San Francisco

Libby Black

Heather Marx Gallery

A cooked lobster, a tin of caviar, a golden Louis Vuitton champagne bucket containing a bottle of Cristal, and a Chanel picnic basket with a baguette protruding from it are spread on a Burberry blanket in a feast of name-brand luxury. All that’s missing is the diner, who has kicked off her magenta Prada high heels and quit the scene. One clue to her mode of departure might be the nearby boat emblazoned with a cheerful floral motif more often applied to pricey handbags and fitted with a life preserver bearing the iconic LV monogram. The tableau, Picnic Set, 2005, was constructed by Libby Black, who made each life-size object by hand from paper, hot glue, and acrylic, and arranged them like props in a low-budget set for a high-society farce, a murder mystery, or an updated dramatization of Manet’s Déjeuner sur l’herbe.

Black has worked in this manner before, exhibiting a faux boutique at San Francisco’s Manolo Garcia Gallery in 2003. More recently, for “Bay Area Now 4” at Yerba Buena Center for the Arts, she fabricated a convincing replica of San Francisco’s Kate Spade store, stocked with handbags, personal organizers, and shoes, and accompanied by a loungey sound track. The project marked an advance in terms of craft yet also marked the limit of this particular aspect of Black’s practice. The strategy of remaking luxury designer goods in cheap materials in order to comment upon their questionable appeal and value was a strategy that had, it seemed, run its course. This show, Black’s first at Heather Marx, found the artist extending her investigations in darker and more nuanced directions.

The vividness of Black’s sculptures was here tempered by eight more-pared-down, even somber, graphite drawings, based on magazine advertisements for high-end clothing. These sources are glossy and multicolored, but the works they have inspired are distinguished by a dull sheen and only one color. Rendered in a style that mixes assurance with naïveté, they suggest a melancholic narrative and a depth of feeling absent from the three-dimensional works. Burberry Horseman, 2004, for example, depicts a jockey in a forest landscape dressed in plaid pants and jacket and an antique helmet. Self-consciously theatrical, he could be a knight in shining armor or a dangerous psychopath.
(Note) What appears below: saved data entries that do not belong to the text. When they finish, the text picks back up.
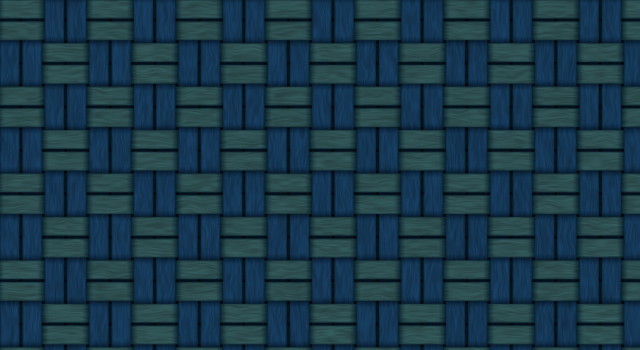
This pattern is drawn by a WebGL 1 fragment shader. Its source:

```glsl
precision highp float;
// Two-by-two basket weave: pairs of upright blue ribbons and level green ribbons
// pass over each other in a checkerboard. Each ribbon is a repeated band with
// rounded edges, ends that sink under the crossing pair, and fine stretched fibres.

uniform vec2 u_resolution;

const vec2 CELLS = vec2(14.36, 8.055);    // ribbon pairs across and down
const vec2 SHIFT = vec2(0.03, -0.096);    // phase of the weave, in cells
const float HALF_WIDTH = 0.435;           // half ribbon width, in ribbon pitches
const vec3 HOLE = vec3(0.012, 0.028, 0.04);
const vec3 BLUE = vec3(0.080, 0.217, 0.338);
const vec3 BLUE_DEEP = vec3(0.025, 0.112, 0.195);
const vec3 GREEN = vec3(0.178, 0.308, 0.315);
const vec3 GREEN_DEEP = vec3(0.035, 0.140, 0.180);

float hash(vec2 p) {
  p = fract(p * vec2(0.1031, 0.1137));
  p += dot(p, p.yx + 33.33);
  return fract((p.x + p.y) * p.x * 7.31 + p.y * 3.17);
}

float noise(vec2 p) {
  vec2 i = floor(p);
  vec2 f = fract(p);
  f = f * f * (3.0 - 2.0 * f);
  float low = mix(hash(i), hash(i + vec2(1.0, 0.0)), f.x);
  float high = mix(hash(i + vec2(0.0, 1.0)), hash(i + vec2(1.0, 1.0)), f.x);
  return mix(low, high, f.y);
}

// Fibre grain, centred on zero; q is (across, along) in cells.
float fibres(vec2 q, float seed) {
  float bend = 0.10 * noise(q * vec2(5.0, 3.0) + seed);
  vec2 s = vec2(q.x + bend, q.y) + seed;
  float fine = noise(s * vec2(34.0, 4.5));
  float broad = noise(s * vec2(15.0, 2.5) + 40.0);
  return 0.65 * fine + 0.35 * broad - 0.5;
}

// Colour in rgb and coverage in a; onTop is 1 where this ribbon is the upper one.
vec4 ribbon(vec2 q, float onTop, vec3 base, vec3 deep, float blur, float seed) {
  float pitch = q.x * 2.0;
  float offset = abs(fract(pitch) - 0.5);
  float cover = 1.0 - smoothstep(HALF_WIDTH - blur, HALF_WIDTH + blur, offset);

  // Signed distance along the ribbon to the crossing: negative when underneath.
  float t = fract(q.y);
  float rise = min(t, 1.0 - t) * (onTop * 2.0 - 1.0);
  float light = smoothstep(-0.07, 0.15, rise);
  light *= 1.0 - 0.5 * smoothstep(HALF_WIDTH - 0.10, HALF_WIDTH, offset);
  float shade = mix(0.55, 1.0, smoothstep(-0.10, 0.02, rise));

  float tone = 0.05 * (hash(vec2(floor(pitch), seed)) - 0.5);
  float grain = 1.0 + tone + 0.36 * fibres(q, seed + 3.7 * floor(pitch));
  return vec4(mix(deep, base, light) * shade * grain, cover);
}

void main() {
  vec2 p = gl_FragCoord.xy / u_resolution * CELLS + SHIFT;
  vec2 blur = 1.4 * CELLS / u_resolution;
  vec2 cell = floor(p);
  float blueTop = 1.0 - mod(cell.x + cell.y, 2.0);

  vec4 upright = ribbon(p, blueTop, BLUE, BLUE_DEEP, blur.x, 11.0);
  vec4 level = ribbon(p.yx, 1.0 - blueTop, GREEN, GREEN_DEEP, blur.y, 57.0);

  // Lay the lower ribbon over the dark holes, then the upper one.
  vec4 lower = mix(upright, level, blueTop);
  vec4 upper = mix(level, upright, blueTop);
  vec3 color = mix(HOLE, lower.rgb, lower.a);
  color = mix(color, upper.rgb, upper.a);
  gl_FragColor = vec4(color, 1.0);
}
```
A comparable ambiguity appears in three drawings of fashion models. Louis Vuitton Woman, 2005, depicts a reclining Kate Moss type with well-coiffed hair and an impossibly beautiful face frozen in an expression of either ecstasy or pain. (Considered alongside those evacuated shoes and Gucci “Old Town” Canoe, 2005, the work acquires an Ophelian subtext.) Woman with Net, 2005, is a portrait in which the subject seems overwhelmed by a snood that covers her head. It evokes 1950s fashion photography, but again, the use of graphite hints at a tragic subtext, as the subject is trapped like a fairy-tale heroine.

Black wisely punctuated the show with Flowers in a Vase with Gucci Purse, 2005, a still-life drawing based on an advertisement that parodies an art-historical precedent in which an abundant bouquet overpowers a tiny purse. The setup is modeled after a seventeenth-century Dutch vanitas painting, but by draining it of color, Black transforms it into a nature morte. Fashion, she reminds us, is an endless cycle of yearning, obsolescence, and rebirth, and in these works she captures the complex range of emotions that shadow the guilty pleasure of paying too much.

Glen Helfand